foreseeable risks of attack by other inmates, [
Blake v State of New York
, 259 AD2d 878 (3d Dept. 1999); Sebastiano v
State of New York
, 112 AD2d 562 (3d Dept. 1985)], the State is not the
insurer of the safety of inmates, and the fact that an assault occurs does not
give rise to the inference of negligence (Sebastiano v State of New York
). In order to establish liability on the State's part, an
inmate claimant must allege and prove one of the following grounds: (1) the
victim was a known risk and the State failed to provide reasonable protection
, Sebastiano v State of New York
(2) the State had notice that the assailant was dangerous and refused to take
the proper precautions [See
, Littlejohn v State of New
, 218 AD2d 833 (3d Dept. 1995); Wilson v State of New York
AD2d 559 (3d Dept. 1971)]; or (3) the State had notice and the opportunity to
intervene to protect the inmate victim and failed to act.
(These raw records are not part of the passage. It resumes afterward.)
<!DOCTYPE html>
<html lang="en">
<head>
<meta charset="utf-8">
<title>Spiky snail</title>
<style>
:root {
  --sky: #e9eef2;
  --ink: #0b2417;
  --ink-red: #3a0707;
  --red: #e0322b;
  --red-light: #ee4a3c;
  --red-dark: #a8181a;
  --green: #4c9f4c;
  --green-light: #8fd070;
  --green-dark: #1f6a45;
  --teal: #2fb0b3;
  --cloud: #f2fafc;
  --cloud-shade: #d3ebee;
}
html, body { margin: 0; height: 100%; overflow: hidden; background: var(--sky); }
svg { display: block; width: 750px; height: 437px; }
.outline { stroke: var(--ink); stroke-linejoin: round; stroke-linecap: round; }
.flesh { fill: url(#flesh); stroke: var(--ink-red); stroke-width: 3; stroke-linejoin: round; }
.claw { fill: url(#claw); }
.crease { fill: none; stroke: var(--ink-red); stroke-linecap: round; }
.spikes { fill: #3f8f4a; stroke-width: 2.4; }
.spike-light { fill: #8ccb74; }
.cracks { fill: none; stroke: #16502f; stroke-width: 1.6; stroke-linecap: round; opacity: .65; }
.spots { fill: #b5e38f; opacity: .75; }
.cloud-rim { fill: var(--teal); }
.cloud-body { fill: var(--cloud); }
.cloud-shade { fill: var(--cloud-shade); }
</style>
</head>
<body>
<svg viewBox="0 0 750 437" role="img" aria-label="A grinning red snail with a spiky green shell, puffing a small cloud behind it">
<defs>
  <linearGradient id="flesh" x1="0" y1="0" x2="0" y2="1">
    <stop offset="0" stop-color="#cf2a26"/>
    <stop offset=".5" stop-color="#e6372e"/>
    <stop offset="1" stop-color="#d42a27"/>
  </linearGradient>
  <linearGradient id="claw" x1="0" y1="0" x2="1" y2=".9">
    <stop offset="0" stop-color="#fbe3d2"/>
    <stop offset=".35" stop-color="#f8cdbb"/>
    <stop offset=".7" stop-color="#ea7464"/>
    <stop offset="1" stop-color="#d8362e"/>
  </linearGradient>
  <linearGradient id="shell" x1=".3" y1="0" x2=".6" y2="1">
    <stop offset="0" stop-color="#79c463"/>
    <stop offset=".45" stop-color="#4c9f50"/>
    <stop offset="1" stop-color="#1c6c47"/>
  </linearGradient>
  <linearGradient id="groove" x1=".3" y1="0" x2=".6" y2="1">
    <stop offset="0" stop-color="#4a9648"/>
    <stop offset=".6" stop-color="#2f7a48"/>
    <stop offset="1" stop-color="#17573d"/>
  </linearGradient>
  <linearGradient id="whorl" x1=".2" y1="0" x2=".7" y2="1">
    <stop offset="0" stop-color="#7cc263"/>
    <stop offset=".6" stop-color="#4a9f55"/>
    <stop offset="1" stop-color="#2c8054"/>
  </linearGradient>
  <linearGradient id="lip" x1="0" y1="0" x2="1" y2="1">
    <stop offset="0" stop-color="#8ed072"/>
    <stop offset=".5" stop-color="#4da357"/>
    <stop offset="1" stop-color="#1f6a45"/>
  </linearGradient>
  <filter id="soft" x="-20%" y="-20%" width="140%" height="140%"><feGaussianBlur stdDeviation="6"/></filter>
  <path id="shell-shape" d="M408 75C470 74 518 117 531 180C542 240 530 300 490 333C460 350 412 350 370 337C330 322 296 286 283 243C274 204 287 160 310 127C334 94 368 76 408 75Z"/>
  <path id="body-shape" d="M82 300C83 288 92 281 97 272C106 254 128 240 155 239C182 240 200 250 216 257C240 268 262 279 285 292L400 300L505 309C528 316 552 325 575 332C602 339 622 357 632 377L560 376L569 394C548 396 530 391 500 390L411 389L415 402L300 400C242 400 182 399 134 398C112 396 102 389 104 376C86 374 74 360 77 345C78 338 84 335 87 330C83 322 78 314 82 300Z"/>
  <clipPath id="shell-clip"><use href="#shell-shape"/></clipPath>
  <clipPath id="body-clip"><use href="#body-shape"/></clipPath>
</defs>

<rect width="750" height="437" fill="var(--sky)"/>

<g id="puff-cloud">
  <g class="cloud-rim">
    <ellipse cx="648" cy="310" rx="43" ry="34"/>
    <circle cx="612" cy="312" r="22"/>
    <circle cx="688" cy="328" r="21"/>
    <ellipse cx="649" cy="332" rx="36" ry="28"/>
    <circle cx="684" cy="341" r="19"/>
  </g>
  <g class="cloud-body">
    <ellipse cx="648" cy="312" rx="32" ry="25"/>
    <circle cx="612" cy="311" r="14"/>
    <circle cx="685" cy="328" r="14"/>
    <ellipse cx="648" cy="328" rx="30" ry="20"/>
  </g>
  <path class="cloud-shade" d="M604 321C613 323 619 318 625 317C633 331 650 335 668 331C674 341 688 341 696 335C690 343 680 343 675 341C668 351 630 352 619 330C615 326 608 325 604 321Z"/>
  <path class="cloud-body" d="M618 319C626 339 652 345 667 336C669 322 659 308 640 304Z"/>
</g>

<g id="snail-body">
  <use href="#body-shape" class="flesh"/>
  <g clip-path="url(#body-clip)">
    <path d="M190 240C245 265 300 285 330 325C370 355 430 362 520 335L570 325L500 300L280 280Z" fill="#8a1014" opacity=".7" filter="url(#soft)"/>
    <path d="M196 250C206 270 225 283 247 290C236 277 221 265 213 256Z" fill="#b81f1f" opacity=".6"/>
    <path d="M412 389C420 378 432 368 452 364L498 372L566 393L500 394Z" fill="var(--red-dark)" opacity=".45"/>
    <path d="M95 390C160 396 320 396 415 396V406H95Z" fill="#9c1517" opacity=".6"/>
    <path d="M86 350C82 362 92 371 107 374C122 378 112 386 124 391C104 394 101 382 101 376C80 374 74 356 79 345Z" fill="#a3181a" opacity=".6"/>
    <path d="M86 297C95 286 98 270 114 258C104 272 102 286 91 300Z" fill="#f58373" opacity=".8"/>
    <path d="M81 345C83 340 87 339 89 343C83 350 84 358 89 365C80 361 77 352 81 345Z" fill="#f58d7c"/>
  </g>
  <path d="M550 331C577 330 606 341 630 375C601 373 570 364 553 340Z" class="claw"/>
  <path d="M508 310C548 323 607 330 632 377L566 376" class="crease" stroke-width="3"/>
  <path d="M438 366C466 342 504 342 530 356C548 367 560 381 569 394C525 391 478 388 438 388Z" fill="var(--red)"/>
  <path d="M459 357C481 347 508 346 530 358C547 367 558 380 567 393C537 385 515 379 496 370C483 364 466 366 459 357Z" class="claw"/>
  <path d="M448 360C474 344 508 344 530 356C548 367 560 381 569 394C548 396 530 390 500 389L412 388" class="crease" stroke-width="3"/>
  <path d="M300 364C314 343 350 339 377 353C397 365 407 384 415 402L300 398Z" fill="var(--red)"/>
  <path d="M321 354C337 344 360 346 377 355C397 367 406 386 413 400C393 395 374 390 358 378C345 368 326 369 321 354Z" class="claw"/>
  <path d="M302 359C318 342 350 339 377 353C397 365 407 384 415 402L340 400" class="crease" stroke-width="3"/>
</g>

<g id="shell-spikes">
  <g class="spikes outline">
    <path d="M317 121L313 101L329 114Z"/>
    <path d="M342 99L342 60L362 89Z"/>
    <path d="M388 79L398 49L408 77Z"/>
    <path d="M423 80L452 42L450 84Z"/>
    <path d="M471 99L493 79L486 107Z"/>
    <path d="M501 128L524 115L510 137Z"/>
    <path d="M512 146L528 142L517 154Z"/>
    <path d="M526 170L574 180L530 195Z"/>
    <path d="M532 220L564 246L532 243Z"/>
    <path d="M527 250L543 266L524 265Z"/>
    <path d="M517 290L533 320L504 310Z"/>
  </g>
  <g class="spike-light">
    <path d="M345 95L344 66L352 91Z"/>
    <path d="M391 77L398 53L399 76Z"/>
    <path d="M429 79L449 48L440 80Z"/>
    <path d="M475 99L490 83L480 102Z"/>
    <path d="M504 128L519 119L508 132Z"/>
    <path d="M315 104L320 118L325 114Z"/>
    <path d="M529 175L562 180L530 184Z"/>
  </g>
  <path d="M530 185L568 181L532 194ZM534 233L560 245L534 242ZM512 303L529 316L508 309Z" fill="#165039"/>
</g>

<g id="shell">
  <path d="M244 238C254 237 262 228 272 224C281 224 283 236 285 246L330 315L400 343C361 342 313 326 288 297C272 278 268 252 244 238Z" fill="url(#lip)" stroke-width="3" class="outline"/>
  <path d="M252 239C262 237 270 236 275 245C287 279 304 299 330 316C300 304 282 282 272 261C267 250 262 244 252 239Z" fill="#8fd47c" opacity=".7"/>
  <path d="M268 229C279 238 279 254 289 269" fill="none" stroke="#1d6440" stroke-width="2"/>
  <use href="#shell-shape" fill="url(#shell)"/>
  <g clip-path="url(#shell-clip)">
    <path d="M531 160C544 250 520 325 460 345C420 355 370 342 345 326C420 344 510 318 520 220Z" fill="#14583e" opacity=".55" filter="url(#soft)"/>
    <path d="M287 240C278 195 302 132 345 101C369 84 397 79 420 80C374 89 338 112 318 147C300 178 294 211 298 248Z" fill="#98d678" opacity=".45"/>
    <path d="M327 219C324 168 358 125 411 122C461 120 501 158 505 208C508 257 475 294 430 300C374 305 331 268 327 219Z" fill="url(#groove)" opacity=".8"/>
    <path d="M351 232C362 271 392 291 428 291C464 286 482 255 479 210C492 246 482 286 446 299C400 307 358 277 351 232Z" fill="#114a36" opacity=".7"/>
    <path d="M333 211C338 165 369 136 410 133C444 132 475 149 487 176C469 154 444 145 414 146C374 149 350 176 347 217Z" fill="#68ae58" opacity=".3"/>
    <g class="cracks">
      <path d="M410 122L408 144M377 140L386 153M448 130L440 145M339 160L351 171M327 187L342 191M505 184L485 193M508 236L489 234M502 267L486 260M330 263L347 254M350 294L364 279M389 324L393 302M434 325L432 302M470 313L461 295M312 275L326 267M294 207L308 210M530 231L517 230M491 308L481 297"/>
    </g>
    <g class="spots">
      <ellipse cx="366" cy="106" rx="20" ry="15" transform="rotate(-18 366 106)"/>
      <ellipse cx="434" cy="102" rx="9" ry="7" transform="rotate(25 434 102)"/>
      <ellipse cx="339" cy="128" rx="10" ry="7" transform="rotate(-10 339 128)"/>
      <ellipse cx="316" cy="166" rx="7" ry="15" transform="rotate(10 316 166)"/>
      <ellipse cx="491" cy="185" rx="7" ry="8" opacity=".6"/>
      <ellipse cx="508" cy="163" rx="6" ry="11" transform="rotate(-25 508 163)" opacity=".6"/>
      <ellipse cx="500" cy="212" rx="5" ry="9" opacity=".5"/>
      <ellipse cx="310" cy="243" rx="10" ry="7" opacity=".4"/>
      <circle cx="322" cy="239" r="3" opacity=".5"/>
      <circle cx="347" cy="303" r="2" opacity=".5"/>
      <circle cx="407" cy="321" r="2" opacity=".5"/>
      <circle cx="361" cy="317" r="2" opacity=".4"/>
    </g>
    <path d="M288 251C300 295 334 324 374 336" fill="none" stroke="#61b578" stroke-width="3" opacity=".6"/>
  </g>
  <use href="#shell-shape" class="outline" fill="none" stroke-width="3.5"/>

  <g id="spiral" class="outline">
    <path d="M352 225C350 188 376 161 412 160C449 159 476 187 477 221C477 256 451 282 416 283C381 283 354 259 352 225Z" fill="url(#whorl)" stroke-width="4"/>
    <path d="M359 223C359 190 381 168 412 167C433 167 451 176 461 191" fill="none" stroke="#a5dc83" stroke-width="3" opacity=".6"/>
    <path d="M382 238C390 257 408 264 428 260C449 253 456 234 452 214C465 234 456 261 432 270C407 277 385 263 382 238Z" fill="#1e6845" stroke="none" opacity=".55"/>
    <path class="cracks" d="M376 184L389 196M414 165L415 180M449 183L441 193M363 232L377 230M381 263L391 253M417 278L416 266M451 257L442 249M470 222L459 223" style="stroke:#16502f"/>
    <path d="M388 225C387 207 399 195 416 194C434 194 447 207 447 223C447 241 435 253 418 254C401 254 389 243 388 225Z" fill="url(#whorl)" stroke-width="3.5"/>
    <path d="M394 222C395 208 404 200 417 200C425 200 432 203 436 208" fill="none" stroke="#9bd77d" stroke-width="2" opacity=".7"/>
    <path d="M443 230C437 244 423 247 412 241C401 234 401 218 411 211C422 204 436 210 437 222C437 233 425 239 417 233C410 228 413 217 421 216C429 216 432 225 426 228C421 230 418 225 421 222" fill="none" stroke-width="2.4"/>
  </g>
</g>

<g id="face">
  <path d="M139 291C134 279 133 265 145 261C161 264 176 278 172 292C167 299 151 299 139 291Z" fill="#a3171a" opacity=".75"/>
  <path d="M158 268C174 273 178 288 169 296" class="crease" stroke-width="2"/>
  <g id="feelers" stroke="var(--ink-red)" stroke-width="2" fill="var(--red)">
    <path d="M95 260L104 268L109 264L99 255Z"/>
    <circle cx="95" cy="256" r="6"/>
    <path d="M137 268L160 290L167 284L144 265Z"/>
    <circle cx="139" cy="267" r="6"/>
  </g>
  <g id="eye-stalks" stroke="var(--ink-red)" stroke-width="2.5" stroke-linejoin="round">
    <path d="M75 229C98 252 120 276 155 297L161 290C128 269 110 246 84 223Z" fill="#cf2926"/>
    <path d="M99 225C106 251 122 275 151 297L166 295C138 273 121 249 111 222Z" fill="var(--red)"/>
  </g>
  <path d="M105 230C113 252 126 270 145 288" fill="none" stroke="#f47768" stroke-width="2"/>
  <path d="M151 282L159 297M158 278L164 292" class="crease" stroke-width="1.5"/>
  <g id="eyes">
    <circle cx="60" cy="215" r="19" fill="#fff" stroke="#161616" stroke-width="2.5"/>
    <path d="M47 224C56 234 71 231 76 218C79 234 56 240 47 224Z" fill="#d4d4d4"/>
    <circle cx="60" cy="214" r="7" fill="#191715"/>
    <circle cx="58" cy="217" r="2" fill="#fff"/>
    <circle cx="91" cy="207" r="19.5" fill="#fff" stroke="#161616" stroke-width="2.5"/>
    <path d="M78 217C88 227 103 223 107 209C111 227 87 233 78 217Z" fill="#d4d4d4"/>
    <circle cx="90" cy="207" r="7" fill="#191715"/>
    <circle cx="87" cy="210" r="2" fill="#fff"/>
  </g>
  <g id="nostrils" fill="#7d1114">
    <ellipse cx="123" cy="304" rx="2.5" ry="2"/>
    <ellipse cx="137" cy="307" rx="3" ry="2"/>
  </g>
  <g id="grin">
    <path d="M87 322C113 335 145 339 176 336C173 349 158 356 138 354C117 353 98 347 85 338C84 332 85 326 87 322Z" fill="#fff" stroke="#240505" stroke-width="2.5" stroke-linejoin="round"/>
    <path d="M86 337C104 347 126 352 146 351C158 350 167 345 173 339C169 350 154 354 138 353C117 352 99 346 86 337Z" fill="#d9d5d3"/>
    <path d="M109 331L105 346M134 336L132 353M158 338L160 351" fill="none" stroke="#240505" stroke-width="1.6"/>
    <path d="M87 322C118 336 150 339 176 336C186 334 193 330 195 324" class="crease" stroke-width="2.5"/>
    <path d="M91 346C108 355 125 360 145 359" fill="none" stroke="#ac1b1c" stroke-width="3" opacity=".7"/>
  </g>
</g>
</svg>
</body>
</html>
Smith v State of
, 284 AD2d 741, 728 NYS2d 530 (3d Dept. 2001). The mere fact that
a correction officer is not present at the precise time and place of an assault
does not give rise to an inference of negligence absent a showing that officials
had notice of a foreseeable dangerous situation. Colon v State of New
, 209 AD2d 842 (3d Dept. 1994); Padgett v State of New York
AD2d 914 (4th Dept. 1990), lv denied,
76 NY2d 711
Additionally, the court must consider whether there was information which would
trigger any heightened awareness of a risk to this inmate - any "suspicious"
behavior such as an individual leaving an assigned work post, or stuffing
magazines in his shirt to avoid injury - to alert correction personnel of a
specific danger brewing.
, Huertas v State of New York
, 84 AD2d 650
(3d Dept. 1981).
Even an inmate's request for protective custody may not necessarily trigger a
specific duty to protect, if the inmate does "...not alert the
interviewing...[correction officers] of his past problems, a specific hazard or
a particular urgency to his situation."
Roudette v State of New York
, 224 AD2d 808, 809 (3d Dept. 1996).
The fact that officers may not have been present at the precise time and place
of the assault, does not give rise to liability.
Colon v State of New York
; Padgett v State of New
. "...[U]nremitting supervision..." is not required.
Colon v State of New York
, at 844. When the assault
occurred here, it was dealt with in a comprehensive and appropriate fashion, and
immediate medical care was given.
Based upon this record, Claimant has failed to establish that the State failed
to provide him with reasonable protection against a foreseeable risk of harm. In
both versions of the facts: those contained in his claim, and those that he
testified to, there was no notice to the state of a dangerous situation
developing between this Claimant and others; no showing that the State had been
made aware of any enemies and correction officers were in the area - if not
directly at the gallery posts - and promptly came to Claimant's aid when he was
attacked. Accordingly, Claim Number 101243 is dismissed in its entirety.
Let Judgment be entered accordingly.